~Neale Donald Walsch~

Monday, 6 April 2015

Do video games make you violent?

Just this week one of my students presented a talk about video game violence. For some reason it has been mulling around in my head all week. I am a parent like millions of others in the world and I am trying to guide my kids through this scary crazy world like anyone else. Sometimes I feel like I'm the only one who won't let me them play 'those' games and it's not that I don't want my kids to fit in, it's that I strongly feel that these games are not giving benefit to my children in their childhood and as I love them dearly I wouldn't want to expose them to violence unnecessarily. However I shouldn't base my views on a hunch. I think I need to do a little research.

There has been some research to suggest that there are some real benefits for kids when they play video games. You only have to listen to Daphne Bavelier's TED talk on how the brain can be retrained by video games. Randy Dotinga from CBS also supports the idea that there can be some benefits from playing video games.  It can assist with concentration, problems solving, attention to name a few. However I just can't ignore the fact that there are alternate views to this topic. A Singaporean study found that children who play video games for long periods are more aggressive. There has been strong evidence to suggest that many of the school shootings in the USA are linked to students who have been bullied and isolated and have played violent video games before they committed the crime. It seems that there is a desensitization to these games and students blur the physical world to the make believe world of the game. 



There was great discussion in the class about what age should kids play these games. Two students who had children aged 7 and 5 let their kids play Grand Theft Auto 5 and Call of Duty. Their main stipulation was that they could play Grand Theft Auto with their dad but they weren't allowed to go into the strip club. I was a bit taken aback as I know these games have adult ratings. However these parents said that their kids know it's just a game. I argued differently and we agreed to disagree but it's was very obvious to me that in the class there were very different views about who can play the games, at what age and whether or not there are aspects of the game that are socially deplorable or just seen in the realm of 'pretend'. 

I found these two articles quite helpful and insightful.  
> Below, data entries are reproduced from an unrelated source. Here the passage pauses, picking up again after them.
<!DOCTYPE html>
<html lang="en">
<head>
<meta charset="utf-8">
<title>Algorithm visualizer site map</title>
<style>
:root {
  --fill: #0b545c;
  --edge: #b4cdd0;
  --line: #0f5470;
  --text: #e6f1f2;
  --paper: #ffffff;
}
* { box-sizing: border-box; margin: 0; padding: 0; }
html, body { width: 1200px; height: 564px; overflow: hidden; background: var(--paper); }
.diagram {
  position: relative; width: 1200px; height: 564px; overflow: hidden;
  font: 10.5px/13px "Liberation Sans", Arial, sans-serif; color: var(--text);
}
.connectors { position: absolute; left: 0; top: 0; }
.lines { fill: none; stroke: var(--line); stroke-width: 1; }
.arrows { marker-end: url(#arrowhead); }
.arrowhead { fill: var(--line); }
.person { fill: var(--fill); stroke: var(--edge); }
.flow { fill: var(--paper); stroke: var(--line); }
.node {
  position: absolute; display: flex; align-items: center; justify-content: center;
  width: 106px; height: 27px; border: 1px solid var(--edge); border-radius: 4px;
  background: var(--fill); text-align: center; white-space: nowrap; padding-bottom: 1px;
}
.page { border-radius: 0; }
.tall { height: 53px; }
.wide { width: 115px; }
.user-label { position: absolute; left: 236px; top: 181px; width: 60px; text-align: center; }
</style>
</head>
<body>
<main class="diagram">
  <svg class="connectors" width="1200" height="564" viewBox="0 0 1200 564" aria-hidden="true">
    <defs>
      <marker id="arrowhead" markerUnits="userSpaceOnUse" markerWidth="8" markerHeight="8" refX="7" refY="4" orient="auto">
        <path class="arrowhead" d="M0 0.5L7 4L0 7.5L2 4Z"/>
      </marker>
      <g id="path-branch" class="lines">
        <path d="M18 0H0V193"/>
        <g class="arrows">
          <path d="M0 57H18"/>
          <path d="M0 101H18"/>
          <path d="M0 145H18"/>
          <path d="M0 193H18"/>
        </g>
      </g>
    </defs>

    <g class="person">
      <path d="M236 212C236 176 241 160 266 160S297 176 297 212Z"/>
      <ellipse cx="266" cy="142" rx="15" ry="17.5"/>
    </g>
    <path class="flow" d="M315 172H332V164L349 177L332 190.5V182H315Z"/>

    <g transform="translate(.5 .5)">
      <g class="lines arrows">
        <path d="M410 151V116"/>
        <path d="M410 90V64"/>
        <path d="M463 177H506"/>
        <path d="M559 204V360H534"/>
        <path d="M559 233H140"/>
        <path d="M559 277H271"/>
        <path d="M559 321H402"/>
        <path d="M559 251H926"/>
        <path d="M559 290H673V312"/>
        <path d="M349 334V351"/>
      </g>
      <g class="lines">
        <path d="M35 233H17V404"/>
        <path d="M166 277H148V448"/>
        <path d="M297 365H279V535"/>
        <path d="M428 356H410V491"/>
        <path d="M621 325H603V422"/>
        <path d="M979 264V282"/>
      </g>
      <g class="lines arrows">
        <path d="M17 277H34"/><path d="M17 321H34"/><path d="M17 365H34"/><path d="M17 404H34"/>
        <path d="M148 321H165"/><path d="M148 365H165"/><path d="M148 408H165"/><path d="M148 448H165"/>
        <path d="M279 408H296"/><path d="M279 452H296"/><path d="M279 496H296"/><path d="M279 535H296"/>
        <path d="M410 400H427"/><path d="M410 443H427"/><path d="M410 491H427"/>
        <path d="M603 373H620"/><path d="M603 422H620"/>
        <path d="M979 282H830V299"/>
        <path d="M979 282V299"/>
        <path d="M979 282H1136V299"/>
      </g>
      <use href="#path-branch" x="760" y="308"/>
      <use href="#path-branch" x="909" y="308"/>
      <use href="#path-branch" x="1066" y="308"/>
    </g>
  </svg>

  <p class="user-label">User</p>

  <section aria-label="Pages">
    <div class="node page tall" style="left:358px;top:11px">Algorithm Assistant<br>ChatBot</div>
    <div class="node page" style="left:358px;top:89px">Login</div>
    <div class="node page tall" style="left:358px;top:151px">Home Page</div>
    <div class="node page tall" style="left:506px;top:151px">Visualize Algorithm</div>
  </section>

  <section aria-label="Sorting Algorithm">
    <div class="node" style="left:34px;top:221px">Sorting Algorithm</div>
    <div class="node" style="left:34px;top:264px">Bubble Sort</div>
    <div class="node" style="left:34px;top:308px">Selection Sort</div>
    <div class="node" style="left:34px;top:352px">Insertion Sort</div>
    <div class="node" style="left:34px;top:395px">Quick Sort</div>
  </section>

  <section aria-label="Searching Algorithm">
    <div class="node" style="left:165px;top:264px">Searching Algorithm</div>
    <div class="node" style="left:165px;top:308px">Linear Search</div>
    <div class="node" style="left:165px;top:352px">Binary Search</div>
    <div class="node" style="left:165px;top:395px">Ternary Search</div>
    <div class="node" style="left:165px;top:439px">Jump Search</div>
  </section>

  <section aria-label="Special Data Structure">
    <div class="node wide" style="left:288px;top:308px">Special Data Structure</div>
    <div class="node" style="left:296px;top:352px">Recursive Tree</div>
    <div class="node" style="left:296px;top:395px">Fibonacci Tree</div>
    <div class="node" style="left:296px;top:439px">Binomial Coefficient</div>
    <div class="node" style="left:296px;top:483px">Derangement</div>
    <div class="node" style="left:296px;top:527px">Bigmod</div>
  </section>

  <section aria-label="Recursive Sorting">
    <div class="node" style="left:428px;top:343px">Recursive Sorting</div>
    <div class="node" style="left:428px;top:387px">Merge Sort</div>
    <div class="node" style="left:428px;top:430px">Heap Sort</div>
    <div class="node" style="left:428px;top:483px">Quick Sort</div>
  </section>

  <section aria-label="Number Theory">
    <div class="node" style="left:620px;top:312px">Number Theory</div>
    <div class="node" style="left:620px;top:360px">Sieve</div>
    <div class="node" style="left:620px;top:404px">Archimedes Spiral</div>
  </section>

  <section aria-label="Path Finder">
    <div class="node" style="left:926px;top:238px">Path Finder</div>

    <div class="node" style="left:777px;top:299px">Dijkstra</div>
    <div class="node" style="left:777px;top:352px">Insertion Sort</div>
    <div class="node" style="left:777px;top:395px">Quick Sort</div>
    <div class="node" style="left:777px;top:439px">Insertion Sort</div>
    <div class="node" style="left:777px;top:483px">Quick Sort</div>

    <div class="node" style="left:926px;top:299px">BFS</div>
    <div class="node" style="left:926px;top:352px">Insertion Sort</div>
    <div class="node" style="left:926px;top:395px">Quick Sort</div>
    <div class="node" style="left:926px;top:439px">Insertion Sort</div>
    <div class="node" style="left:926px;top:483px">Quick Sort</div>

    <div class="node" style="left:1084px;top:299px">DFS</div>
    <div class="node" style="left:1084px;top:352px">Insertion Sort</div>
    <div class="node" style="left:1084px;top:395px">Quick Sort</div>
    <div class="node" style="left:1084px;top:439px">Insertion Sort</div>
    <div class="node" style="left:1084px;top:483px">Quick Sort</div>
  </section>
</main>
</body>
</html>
  • Mark Dapin states that video games can help boys understand manhood. Lydiard also
    Image @ Negative Effects of Video games
    states that "I know if I play a war game, I can't go shooting people on the street," says Lydiard, "because, first of all, I'm not a soldier. If I'm playing a soldier in a game, it's not like I'm going to go down to Kmart and buy an M-16 - which I can't - put on an undetectable outfit, hide up in the bushes and then ambush a bunch of pedestrians. It's ridiculous to think a normal person would think that's something they should do after playing a game."
  • Tim Biggs goes as far as saying that Video game violence and the over sexualisation of women can lead to domestic violence. 
Both these writer's present a view I am familiar with and adhere to however I know that perhaps my conservative views are not always shared by those around me. I suppose all things need to be done in moderation and playing video games 12 hours a day is not moderation. Kids need to play video games because it is a normal part of their own generational culture and can provide an outlet for fun and play but for now I want to steer my kids away from violent video games to ones where there is more creativity involved.